In the latter months of 2013, word got out that the Genesse and Wyoming, Inc., a holding company of short lines was planning on repainting the classic blue and orange scheme the line had used since its founding in 1983 and also replacing the GP38 armada with rebuilt SD45 into SD40 car bodies. The MMID was purchased by the G&W in 2008 and had left it largely intact until now, except for some minor changes of operation and the painting into the G&W orange, black and yellow scheme and renumbering of MMID 301 to MMID 2601. Rail buffs from around the country, including myself flocked to the Maryland countryside to capture what turned into the last days of the blue and orange regime.
I made a total of three visits in January, 2014. I had grown up nearby but not knowing much myself about the line, I met up with a few friends who I had previously communicated with via Facebook. We chased the railroad together on several instances, and on different locations each time. The line is the former Western Maryland Railway Baltimore main line which being a history buff, really got me to delve further into study. What started as just a few trips to document change, ended up turning into a project, one that ended up on the pages of Railroads Illustrated March 2014 issue as my first published featured article.
Now, lets fast forward to January of 2015…
It’s a week shy of a year between this and the 2014 photo at the plant above and much has changed on the Maryland Midland. 5 of the 7 original GP38-3 engines have been painted into the G&W orange, yellow and black scheme and shipped to another line. 2 GP38-3’s remain… One given a fresh blue and orange coat, renumbered (300 sans 2060) and has become the lines own “heritage” unit in honor of the railroad’s prosperity and dedicated employees. The other (2061), was painted into the G&W colors a few years back. Enter 4 SD40-2’s to replace them, all in G&W colors. 2 of them leading this UBHF train out of the plant after performing switching duties before heading west to Highfield.

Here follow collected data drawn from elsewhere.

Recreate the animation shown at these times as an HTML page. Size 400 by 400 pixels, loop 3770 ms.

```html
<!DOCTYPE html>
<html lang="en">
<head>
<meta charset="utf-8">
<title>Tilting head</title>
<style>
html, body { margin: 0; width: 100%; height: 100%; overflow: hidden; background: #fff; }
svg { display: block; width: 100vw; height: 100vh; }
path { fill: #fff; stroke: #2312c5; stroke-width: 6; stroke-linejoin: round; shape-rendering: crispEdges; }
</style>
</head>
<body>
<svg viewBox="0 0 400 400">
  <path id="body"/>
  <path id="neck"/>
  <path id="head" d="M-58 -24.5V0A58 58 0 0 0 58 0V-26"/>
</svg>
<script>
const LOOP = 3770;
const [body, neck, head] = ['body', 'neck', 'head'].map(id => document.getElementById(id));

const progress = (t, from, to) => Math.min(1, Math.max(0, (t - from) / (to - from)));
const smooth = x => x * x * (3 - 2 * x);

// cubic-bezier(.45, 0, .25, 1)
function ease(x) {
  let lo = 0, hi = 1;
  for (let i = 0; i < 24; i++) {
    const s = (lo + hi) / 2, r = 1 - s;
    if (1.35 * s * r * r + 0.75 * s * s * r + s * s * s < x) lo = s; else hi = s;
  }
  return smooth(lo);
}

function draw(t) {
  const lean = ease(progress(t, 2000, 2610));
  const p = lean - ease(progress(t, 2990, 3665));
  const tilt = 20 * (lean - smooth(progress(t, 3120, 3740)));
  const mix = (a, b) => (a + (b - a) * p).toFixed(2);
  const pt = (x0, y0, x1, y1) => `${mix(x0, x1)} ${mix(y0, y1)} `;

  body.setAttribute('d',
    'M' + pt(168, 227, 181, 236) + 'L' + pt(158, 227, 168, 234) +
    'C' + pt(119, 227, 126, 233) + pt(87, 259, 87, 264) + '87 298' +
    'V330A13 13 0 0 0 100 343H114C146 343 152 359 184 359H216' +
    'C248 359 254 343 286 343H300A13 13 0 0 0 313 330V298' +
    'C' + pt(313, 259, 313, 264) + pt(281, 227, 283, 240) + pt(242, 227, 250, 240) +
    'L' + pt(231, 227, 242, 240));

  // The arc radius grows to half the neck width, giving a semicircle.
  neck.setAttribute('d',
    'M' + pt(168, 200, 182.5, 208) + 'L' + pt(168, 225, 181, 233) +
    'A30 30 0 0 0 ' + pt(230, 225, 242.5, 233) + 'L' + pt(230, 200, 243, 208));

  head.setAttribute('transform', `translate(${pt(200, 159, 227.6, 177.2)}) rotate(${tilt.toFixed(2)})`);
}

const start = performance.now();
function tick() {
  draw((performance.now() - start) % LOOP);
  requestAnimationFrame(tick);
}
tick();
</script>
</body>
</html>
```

Delivered in the Fall of 2014, two of the four rebuilt SD45’s redesignated SD40-2’s lead both GP38-3’s on a UBHF train down the mountain from Highfield at Lantz, known as Deerfield Station in the Western Maryland Railway days on January 16, 2015.
A year may have past since my previous documentation of this line but the railroad seems stronger day by day. Minus the 2060, all the MMID engines sport G&W colors and provide a new face for the railroad. The super duty locomotives on site now since late 2014 have proven their worth and any doubt of them operating sufficiently on these rails has been diminished significantly.
J-Dub January, 2015